By Lewis Proudfoot
Trevor James Proudfoot, who has died of cancer at the age of 65, was a stone mason and influential leader in the world of stone and plaster conservation. As the National Trust’s advisor for the conservation of stone and plaster since 1982, and managing director of his company Cliveden Conservation, Trevor leaves as his lasting legacy the innumerable sculptures, buildings and historic interiors that he has worked on during a career that spanned 45 years.
Trevor was born in 1954 at Herne Bay to Miriam (Nee Stopps) and Peter who ran the family printing firm, AJ Proudfoot and Son. The youngest of four children, Trevor was doted on by his three older sisters. He attended Vernon Holme and then Kent College where he excelled at athletics and rugby.
After a foundation year at Exeter School of Art, Trevor briefly attended Hull College of Art where he lived in Hayworth Hall, an old and crumbling stately home with an absentee American owner. It wasn’t meant to be, and he moved to London where he joined Hannah (Firmin, his first wife) who was studying at Chelsea School of Art.

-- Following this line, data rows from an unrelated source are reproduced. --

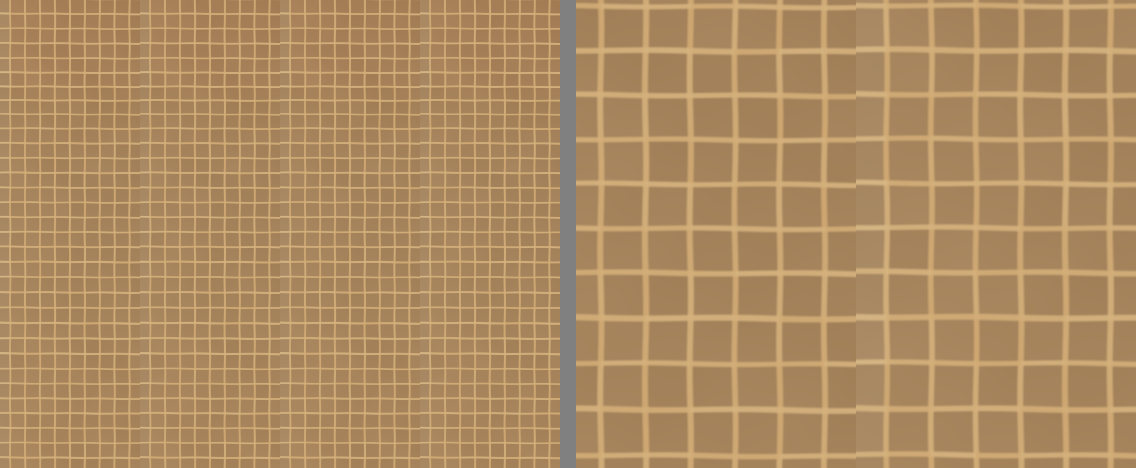
Left, the full canvas; right, a detail of the centre.
Reproduce this pattern procedurally as a Shadertoy shader.

```glsl
// A tan grid of small square tiles with pale sand joints, printed as equal panels side by side.
// Each panel clamps a repeated line distance, which leaves one wide column at its seam;
// layered sines and a hash give the bowed rows, mottled clay and uneven joints.

const float PANELS = 4.0;           // panels across the canvas
const float PANEL_CELLS = 9.39;     // panel width in cells
const float LAST_LINE = 8.0;        // index of the last upright joint in a panel
const float ROWS = 31.63;           // cells down the canvas
const vec2  FIRST_LINE = vec2(0.685, 0.936); // first joints from the left and top
const float ROW_BOW = 0.25;         // rise of the middle rows, in cells
const float ROW_TILT = 0.05;        // drop of a row across one panel
const float WOBBLE = 0.014;         // hand-made waver of the joints
const float HALF_WIDTH = 0.064;     // half the joint width
const float SOFTNESS = 0.042;       // blur of the joint edge

const vec3 CLAY_TOP    = vec3(0.648, 0.496, 0.340);
const vec3 CLAY_MIDDLE = vec3(0.645, 0.514, 0.360);
const vec3 CLAY_BOTTOM = vec3(0.656, 0.516, 0.358);
const vec3 SEAM_CLAY   = vec3(0.650, 0.535, 0.390);
const vec3 JOINT_WARM  = vec3(0.815, 0.660, 0.445);
const vec3 JOINT_PALE  = vec3(0.845, 0.720, 0.520);

float hash(vec2 p) {
    p = fract(p * vec2(0.1031, 0.1137));
    p += dot(p, p.yx + 33.33);
    return fract((p.x + p.y) * p.x * 97.3);
}

// Smooth mottling from layered sines, about -1 to 1
float mottle(vec2 p) {
    return 0.5 * sin(p.x * 0.9 + 1.3 * sin(p.y * 0.7))
         + 0.3 * sin(p.y * 1.7 - p.x * 1.1 + 2.0)
         + 0.2 * sin(p.x * 3.1 + p.y * 2.3);
}

// Coverage of a joint at a distance from its centre
float joint(float dist, float halfWidth, float blur) {
    return 1.0 - smoothstep(halfWidth - blur, halfWidth + blur, dist);
}

// Joint colour, varied along each short segment
vec3 jointColour(vec2 segment, float paleness) {
    float pale = clamp(paleness + 0.5 * (hash(segment) - 0.5), 0.0, 1.0);
    return mix(JOINT_WARM, JOINT_PALE, pale);
}

void mainImage(out vec4 fragColor, in vec2 fragCoord) {
    vec2 uv = fragCoord / iResolution.xy;
    float down = 1.0 - uv.y;
    vec2 p = vec2(fract(uv.x * PANELS) * PANEL_CELLS, down * ROWS);
    float across = p.x / PANEL_CELLS;
    vec2 pixel = vec2(PANELS * PANEL_CELLS, ROWS) / iResolution.xy;
    vec2 blur = max(vec2(SOFTNESS), 0.55 * pixel);

    // Grid coordinates: joints lie on whole numbers
    vec2 grid = p - FIRST_LINE;
    grid.y += ROW_BOW * smoothstep(4.0, 9.0, p.y) * (1.0 - smoothstep(16.0, 26.0, p.y));
    grid.y -= ROW_TILT * (across - 0.5);
    grid += WOBBLE * vec2(sin(p.y * 1.9 + p.x * 0.6), sin(p.x * 1.6 + p.y * 2.7));

    vec2 line = vec2(clamp(round(grid.x), 0.0, LAST_LINE), round(grid.y));
    vec2 cell = floor(grid);
    vec2 dist = abs(grid - line);

    // Clay: vertical grade, panel shading, mottling and a greyer strip after the seam
    vec3 clay = mix(CLAY_TOP, CLAY_MIDDLE, smoothstep(0.0, 0.45, down));
    clay = mix(clay, CLAY_BOTTOM, smoothstep(0.5, 1.0, down));
    float seamStrip = 1.0 - smoothstep(FIRST_LINE.x - 0.1, FIRST_LINE.x + 0.1, p.x);
    clay = mix(clay, SEAM_CLAY, 0.65 * seamStrip);
    clay += 0.016 * (0.5 - across) + 0.007 * mottle(p);
    clay += 0.012 * (hash(cell + 7.0) - 0.5);
    clay += 0.010 * (fract(grid.y) - 0.5);

    // Joints: each line keeps its own width, each segment its own tint
    float uprightWidth = HALF_WIDTH * (0.94 + 0.14 * hash(vec2(line.x, 51.0)));
    float rowWidth = HALF_WIDTH * (0.86 + 0.24 * hash(vec2(83.0, line.y)));
    float upright = joint(dist.x, uprightWidth, blur.x);
    float row = joint(dist.y, rowWidth, blur.y);
    vec3 uprightColour = jointColour(vec2(line.x, cell.y + 20.0), 0.25);
    vec3 rowColour = jointColour(vec2(cell.x + 40.0, line.y), 0.45 + 0.4 * seamStrip);

    vec3 colour = mix(clay, uprightColour, 0.92 * upright);
    colour = mix(colour, rowColour, 0.92 * row);
    fragColor = vec4(colour, 1.0);
}
```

In 1975, Trevor asked John Bysouth to train him as a stone mason at his yard in Tottenham, and by the age of 21 he had completed his apprenticeship and was beginning to work on masonry projects across London. His relationship with the National Trust (NT) began in 1979, when Bysouth’s were commissioned to restore the Bristol Cross at Stourhead. Trevor worked (with John’s sons Geoff and later David), to dismantle, repair and reinstate this decorative memorial cross. During the works, David Winfield, who was the NT’s first surveyor of Conservation, noted the young mason’s perfectionist approach to the craftsmanship of masonry and his evident passion for conservation and invited him to set up the NT’s statuary conservation workshop based at the Cliveden Estate in Berkshire in the early 1980s.
First with David Winfield, and later Nigel Seeley, Trevor was an inspiring and enthusiastic advocate for the Trust's pioneering conservation approach to maintenance and repair of its buildings, interiors, monuments and statuary. Working alongside Seeley, Trevor was instrumental in the restoration of all the plasterwork at Uppark after the fire ravaged the 17th-century house in 1989. This project established Trevor as a pioneer for the rediscovery of traditional skills as he and his team reintroduced the historic techniques of freehand modelling in the restoration of plaster ceilings. Much emphasis was placed on the conservation of as much of the original fabric rather than restoration—no matter how small the salvaged remains were—and Trevor and his team set out the hugely decorative ceilings on the ground under huge hangers before fixing in situ.
In the early 1990s the Trust agreed that the workshop should become independent, and Trevor developed Cliveden Conservation into a highly successful and award-winning business with two more flourishing workshops in Bath and Norfolk. Trevor’s lively personality, enthusiasm for conservation and generosity with his time and knowledge endeared him to the many architects, curators and country house owners he met throughout the UK and abroad. Practical and empathetic to all, he gained a reputation for undertaking the type of difficult job that many people would not, or simply could not, achieve, and Cliveden Conservation have been involved in some of the most prestigious conservation projects of the past 30 years with the National Trust, English Heritage, many Oxford colleges and for the Royal Household.
Trevor regularly taught NT staff and volunteers in the techniques of cleaning and conservation of stone and plaster. There are few National Trust properties which have not benefited from Trevor's advice, guidance, and advocacy for the highest practical standards of conservation treatment or specifications for lime mortars. Since 1990, he has also advised on the marble conservation at Aphrodisias, one of the oldest and most sacred archaeological sites in Turkey. He relished his yearly trips to the site, where he had the opportunity to get ‘back on the tools’, working with the local Turks and an international team of academics and conservators to restore and reinstate a multitude of architectural and sculptural artefacts.
Trevor leaves behind him a huge contribution to conservation and craftsmanship and countless friends and colleagues from the world of historic buildings and beyond. His three workshops and their teams of skilled and experienced conservators and craftspeople are testament to his enthusiasm and the encouragement he showed to inspire generations of conservators. His eldest son Lewis continues to lead the work of Cliveden Conservation as the company builds upon his legacy.
An incisive intelligence, mischievous sense of humour and a charming irreverence made Trevor exceptionally good company. A keen sportsman and rugby player well into his 50s, he will be remembered for his exuberance and huge personality which shone through even as he stoically battled with the painful and debilitating complications from the pancreatic cancer he was diagnosed with in 2015.
Trevor is survived by his sons Lewis and Dorian, daughters Emily and Sophie, three sisters and dog Tigger.
Originally published in Icon News December 2019 issue 85 (https://icon.org.uk/)